Things have taken a decidedly cultish turn at the Yoni School for Wayward Poets ever since the arrival of Miss Blythe Lee Looming-Catastrophe.
I don’t think I’ve told you about Miss Blythe Lee Looming-Catastrophe. First of all, she insists on having her full name used all the time, including the Miss.
Miss Blythe Lee Looming-Catastrophe. A product of WWII, the big one, her mother was one of the Philadelphia Loomings of “Automatic Awning” fame. Her father was a drill sergeant in the Italian army, one Giuseppe Catastrophe. They met during the battle of Monte Cassino where Faith Looming had been airdropped in order to service the servicemen. After searching high and low on the Monte, she finally discovered a serviceman to service…one Giuseppe Catastrophe. She found him under a small round table covered with a red and white checked table cloth at an outdoor café just around the corner from the Cassino. Giuseppe was hiding. Whether from the Allied troops or from his own lieutenant was never clearly established. What is known is that it was love at first sight. Faith and Giuseppe were united before daybreak.
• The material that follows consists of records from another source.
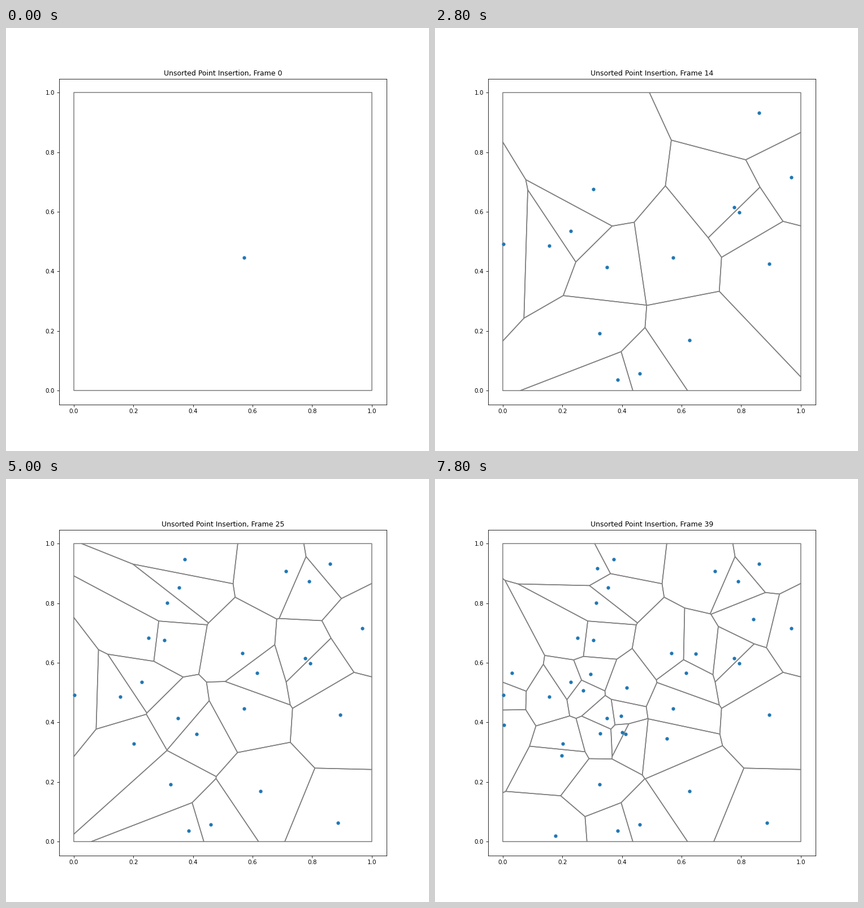
Animation of 748 by 748 pixels, one loop 8000 ms. Source, as a matplotlib script:

```python
import numpy as np
import matplotlib.pyplot as plt
from matplotlib.animation import FuncAnimation
from matplotlib.collections import PolyCollection

STAGE = 748
UNIT = 527.0                 # pixels per data unit
ORIGIN = (119.85, 641.26)    # stage position of (0, 0)
FRAMES, INTERVAL = 40, 200

# Sites in stage pixels, in order of insertion
SITES = np.array([
    (421.4, 405.7), (538.1, 326.2), (240.4, 358.7), (120.8, 382.2),
    (630.0, 264.4), (304.0, 423.0), (322.6, 622.5), (591.2, 417.0),
    (573.2, 150.0), (449.8, 551.6), (529.1, 317.0), (201.5, 384.6),
    (362.3, 610.6), (280.1, 284.8), (290.6, 539.6), (586.6, 607.6),
    (226.1, 467.8), (418.4, 308.5), (285.2, 219.5), (494.6, 163.4),
    (316.0, 142.5), (444.0, 343.0), (252.3, 281.4), (337.3, 451.5),
    (306.2, 192.5), (536.0, 181.4), (121.6, 434.8), (410.1, 459.0),
    (135.8, 343.0), (286.6, 158.0), (339.1, 369.2), (461.1, 309.4),
    (224.0, 488.8), (275.0, 345.2), (328.6, 419.4), (261.5, 374.5),
    (292.0, 450.0), (562.6, 248.0), (212.6, 630.9), (330.8, 448.2),
])
POINTS = (SITES - ORIGIN) / (UNIT, -UNIT)
SQUARE = [np.array(c, float) for c in ((0, 0), (1, 0), (1, 1), (0, 1))]


def clip(poly, normal, offset):
    """Keep the part of a convex polygon where normal . p <= offset."""
    kept = []
    for a, b in zip(poly, poly[1:] + poly[:1]):
        da, db = normal @ a - offset, normal @ b - offset
        if da <= 0:
            kept.append(a)
        if da * db < 0:
            kept.append(a + (b - a) * da / (da - db))
    return kept


def cell(i, points):
    """Voronoi cell of point i inside the unit square."""
    poly, p = SQUARE, points[i]
    for j, q in enumerate(points):
        if j != i:
            poly = clip(poly, q - p, (q @ q - p @ p) / 2)
    return poly


fig = plt.figure(figsize=(10, 10), dpi=STAGE / 10, facecolor="white")
ax = fig.add_subplot()
half = 0.77 * STAGE / UNIT / 2
ax.set_xlim(-0.05, 1.05)
ax.set_ylim(0.5 - half, 0.5 + half)

cells = PolyCollection([], facecolors="none", edgecolors="gray",
                       linewidths=1.5, zorder=2)
ax.add_collection(cells, autolim=False)
dots, = ax.plot([], [], "o", color="C0", markersize=5, zorder=3)
title = ax.set_title("")


def update(frame):
    points = POINTS[:frame + 1]
    cells.set_verts([cell(i, points) for i in range(len(points))])
    dots.set_data(points[:, 0], points[:, 1])
    title.set_text(f"Unsorted Point Insertion, Frame {frame}")
    return cells, dots, title


anim = FuncAnimation(fig, update, frames=FRAMES, interval=INTERVAL,
                     repeat=True, repeat_delay=0, blit=False)
plt.show()
```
Miss Blythe Lee Looming-Catastrophe was the result of that union, a true prix de guerre. As it turned out, though, Giuseppe could never get out of his habit of running and hiding. One morning he left the villa to grab a pack of smokes and never came back. Faith Looming was thrown upon her own ample resources in the raising of her daughter Miss Blythe Lee Looming-Catastrophe. The lack of a father-in-residence had only one apparent consequence. Miss Blythe Lee Looming-Catastrophe developed an abiding faith in the eventual manifestation of a spiritual father-figure, and so she has spent her entire life engaged in the practise of assorted occult rituals designed to turn the dross of her family history into golden slumbers.
And she’s had quite an effect on the inmates of the Yoni School. Suzy Homemaker is now a member of a group called the Castrati di Naturo Pathogen. The founder of this society, she says, was an alchemist in the south of France during the ninth century. Little else is known about him, but it seems he was a demanding taskmaster. Devotees risked his wrath at their peril, for he was known to possess a quick temper and a biting sarcasm that could flay the flesh from one’s very bones. The main ritual these Castrati seem to engage in is to anoint themselves with oil (by jumping in the bathtub), wrapping themselves in flannel nighties and repeatedly mumbling arcane phrases such as “I toleja so I toleja so I toleja so…” The result is a hypnotic trance similar to voodoo practices, followed by sleep during which one dreams of lettuce.
LaLaLeo has joined the Vibratos. As far as I can tell, they’re similar to the Sufi Dervishes. Except they don’t whirl. They just perch on their hind legs, imitating humans, and oscillate.
Finally, Cosmicat, not to be outdone, has become the most vocal cultist of all, thanks to her membership in the Flying Yowlengas, a reputedly demonic sect whose main ritual is to pace stealthily within an inverted pentagram at midnight while uttering bloodcurdling howls at a preferably full moon. Cosmicat’s main problem is that she can’t decide whether to do this indoors or out. One minute she wants out. Next she wants in. The keepers of the zoo, excuse me, the school, are at their wits’ ends, not knowing whether to make the sign of the Cross, shoot silver bullets or use wooden stakes. Mostly they open the doors when required.
Some of the inmates celebrated Easter in the old-fashioned way. Chocolate bunnies.